Late last month Google released an alpha version of their TensorFlow (TF) integrated cloud machine learning service as a response to a growing need to make their Tensor Flow library to run at scale on the Google Cloud Platform (GCP). Google describes several new feature sets around making TF usage scale by integrating several pieces of the GCP like Dataproc, a managed Hadoop and Spark service.
Version 1.0 is "a major milestone in the evolution of Apache Storm", writes Apache Software Foundation VP for Apache Storm P. Taylor Goetz, and it includes many new features and improvements. In particular, Goetz claims a 3x–16x boost in performance.

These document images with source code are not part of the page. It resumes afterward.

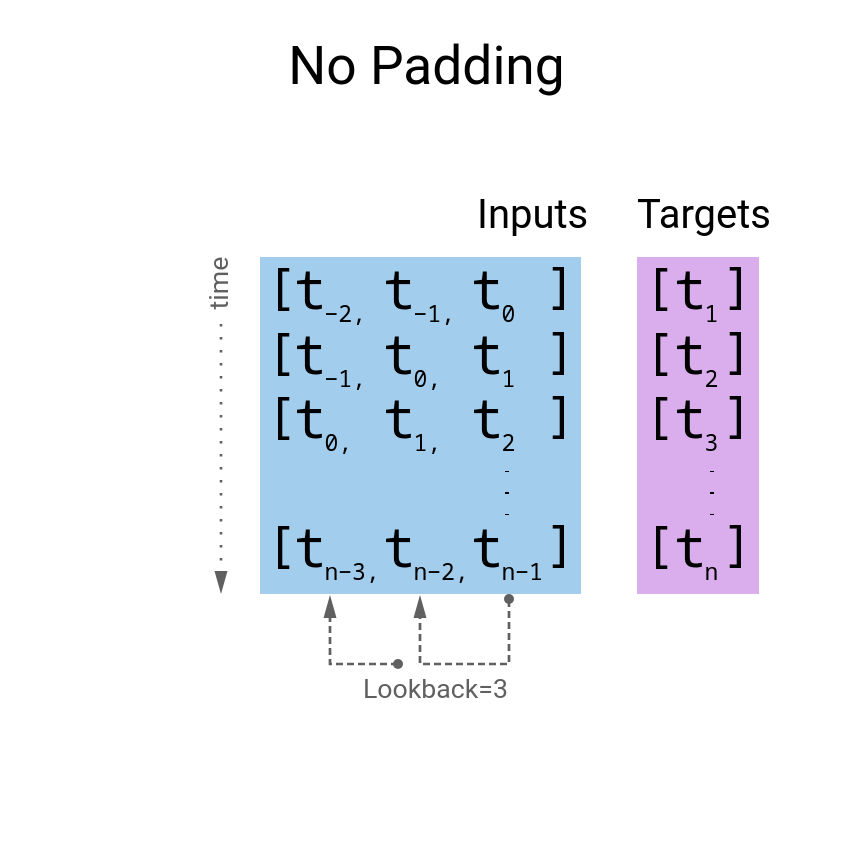
<!DOCTYPE html>
<html lang="en">
<head>
<meta charset="utf-8">
<title>No Padding</title>
<style>
:root {
  --ink: #000;
  --note: #606060;
  --inputs: #a2cdec;
  --targets: #daadec;
  --paper: #fff;
}
* { box-sizing: border-box; margin: 0; padding: 0; }
html, body { width: 853px; height: 853px; overflow: hidden; background: var(--paper); }
.diagram {
  position: relative; width: 853px; height: 853px; overflow: hidden;
  color: var(--ink); font-family: Roboto, sans-serif;
}
h1, h2, .note { position: absolute; font-weight: 400; white-space: nowrap; }
h1 { left: 0; width: 853px; top: 36px; font-size: 53.3px; line-height: 60px; text-align: center; }
h2 { top: 191px; font-size: 40px; line-height: 48px; }
.inputs-title { left: 477px; }
.targets-title { left: 637px; }
.note { color: var(--note); font-size: 26.7px; line-height: 30px; }
.time { left: 179px; top: 268px; width: 80px; text-align: center; transform: rotate(-90deg); }
.lookback { left: 363px; top: 674px; }

.matrix {
  position: absolute; top: 257px; height: 337px;
  display: grid; grid-template-rows: repeat(5, 64.5px);
  font-family: "Noto Sans Mono", monospace;
}
.inputs { left: 260px; width: 321px; padding-left: 6px; background: var(--inputs); }
.targets { left: 637px; width: 122px; padding-left: 7px; background: var(--targets); }
.row { display: grid; align-items: start; white-space: nowrap; }
.inputs .row { grid-template-columns: 28px 89px 88px 75px 30px; }
.targets .row { grid-template-columns: 30px 49px 30px; }
.bracket { font-size: 50px; line-height: 55px; }
.term { display: flex; align-items: flex-start; font-size: 54px; line-height: 62px; }
.term sub { margin-left: -2px; padding-top: 45px; font-size: 23px; line-height: 23px; vertical-align: baseline; }
.dots { display: flex; flex-direction: column; gap: 20px; padding-top: 20px; }
.dots i { width: 4px; height: 4px; background: var(--ink); }
.inputs .dots { padding-left: 239px; }
.targets .dots { padding-left: 66px; }

.connectors { position: absolute; left: 0; top: 0; }
.connectors path { fill: none; stroke: var(--note); stroke-width: 2.7; stroke-dasharray: 7 4; }
.connectors .timeline { stroke-width: 2.6; stroke-dasharray: 2.6 10.4; }
.connectors circle, .connectors polygon { fill: var(--note); }
</style>
</head>
<body>
<main class="diagram">
  <h1>No Padding</h1>
  <h2 class="inputs-title">Inputs</h2>
  <h2 class="targets-title">Targets</h2>
  <p class="note time">time</p>

  <section class="matrix inputs">
    <div class="row"><span class="bracket">[</span><span class="term">t<sub>−2,</sub></span><span class="term">t<sub>−1,</sub></span><span class="term">t<sub>0</sub></span><span class="bracket">]</span></div>
    <div class="row"><span class="bracket">[</span><span class="term">t<sub>−1,</sub></span><span class="term">t<sub>0,</sub></span><span class="term">t<sub>1</sub></span><span class="bracket">]</span></div>
    <div class="row"><span class="bracket">[</span><span class="term">t<sub>0,</sub></span><span class="term">t<sub>1,</sub></span><span class="term">t<sub>2</sub></span><span class="bracket">]</span></div>
    <div class="dots"><i></i><i></i><i></i></div>
    <div class="row"><span class="bracket">[</span><span class="term">t<sub>n−3,</sub></span><span class="term">t<sub>n−2,</sub></span><span class="term">t<sub>n−1</sub></span><span class="bracket">]</span></div>
  </section>

  <section class="matrix targets">
    <div class="row"><span class="bracket">[</span><span class="term">t<sub>1</sub></span><span class="bracket">]</span></div>
    <div class="row"><span class="bracket">[</span><span class="term">t<sub>2</sub></span><span class="bracket">]</span></div>
    <div class="row"><span class="bracket">[</span><span class="term">t<sub>3</sub></span><span class="bracket">]</span></div>
    <div class="dots"><i></i><i></i><i></i></div>
    <div class="row"><span class="bracket">[</span><span class="term">t<sub>n</sub></span><span class="bracket">]</span></div>
  </section>

  <svg class="connectors" width="853" height="853" viewBox="0 0 853 853" aria-hidden="true">
    <defs><polygon id="arrowhead" points="0,0 6.5,23 -6.5,23"/></defs>
    <path class="timeline" d="M221 324V566"/>
    <use href="#arrowhead" transform="translate(221 594) rotate(180)"/>
    <path d="M398 664H330V618"/>
    <path d="M509 600V664H420V618"/>
    <use href="#arrowhead" x="330" y="595"/>
    <use href="#arrowhead" x="420" y="595"/>
    <circle cx="398" cy="664" r="5"/>
    <circle cx="509" cy="599" r="5"/>
  </svg>
  <p class="note lookback">Lookback=3</p>
</main>
</body>
</html>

GitHub has been quietly rolling out DGit, short for “distributed Git”, a new distributed storage system built on top of Git with the aim of improving reliability, availability, and performance of using GitHub.
After 8 years of development, Lisp Flavoured Erlang (LFE) has reached version 1.0, bringing stable support for Lisp programming on the Erlang virtual machine (BEAM). LFE was created by Robert Virding, one of the initial developers of Erlang. InfoQ has spoken with Duncan McGreggor, current maintainer of LFE.
InfoQ's Rags Srinivas caught up with Stephan Ewen, a project committer for Apache Flink about the 1.0.0 Release and the roadmap
The main problem with monolithic applications is that they are hard to scale, in terms of the application, but more importantly, in terms of the team. The main reason for a switch to microservices should be about teams, Tammer Saleh claimed at the recent QCon London conference when describing common microservices anti-patterns and solutions he has encountered.
Embrace decentralization, build service-based systems and attack the problems that come with distributed state using stream processing tools, Ben Stopford urged in his presentation at the recent QCon London conference.
At the microXchg 2016 conference, held in Berlin, Germany, Uwe Friedrichsen presented a deep-dive into “real-world consistency explained”. Friedrichsen referenced multiple academic papers and discussed topics such as ACID vs BASE, his belief that many developers may not fully understand consistency guarantees with a typical SQL database, and how consistency affects microservice systems.
With many databases in a system they are rarely independent from each other, instead pieces of the same data are stored in many of them. Using transactions to keep everything in sync is a fragile solution. Working with a stream of changes in the order they are created is a much simpler and more resilient solution, Martin Kleppmann stated in his presentation at the recent QCon London conference.
At the microXchg 2016 conference, held in Berlin, Germany, Richard Rodger presented “Surviving Microservices”, a practical guide for developers wanting to keep their microservices architectures ‘healthy and performant’. Key topics discussed in the talk included the benefits of message-oriented systems, pattern matching with inter-service communication, dealing with failure, and Seneca.js.
When designing microservices and their APIs, you need to think like a designer focusing on the users, Nic Benders claimed in his presentation at the recent Microservices Practitioner Summit. Design the API first, then build your services with an outside-in approach.
The microservices pattern are changing how we build applications and team structure is extremely important to be successful in building and running these microservices, Chris Munns stated in a talk about how microservices at enterprise scale are built at Amazon at the earlier I Love APIs 2015 conference.
A group of researchers from Microsoft has published the paper “IronFleet: Proving Practical Distributed Systems Correct” (PDF) and made available the accompanying source code demonstrating the use of the methodology in machine proving the correctness of a non-trivial distributed system from a safety and liveliness point of view.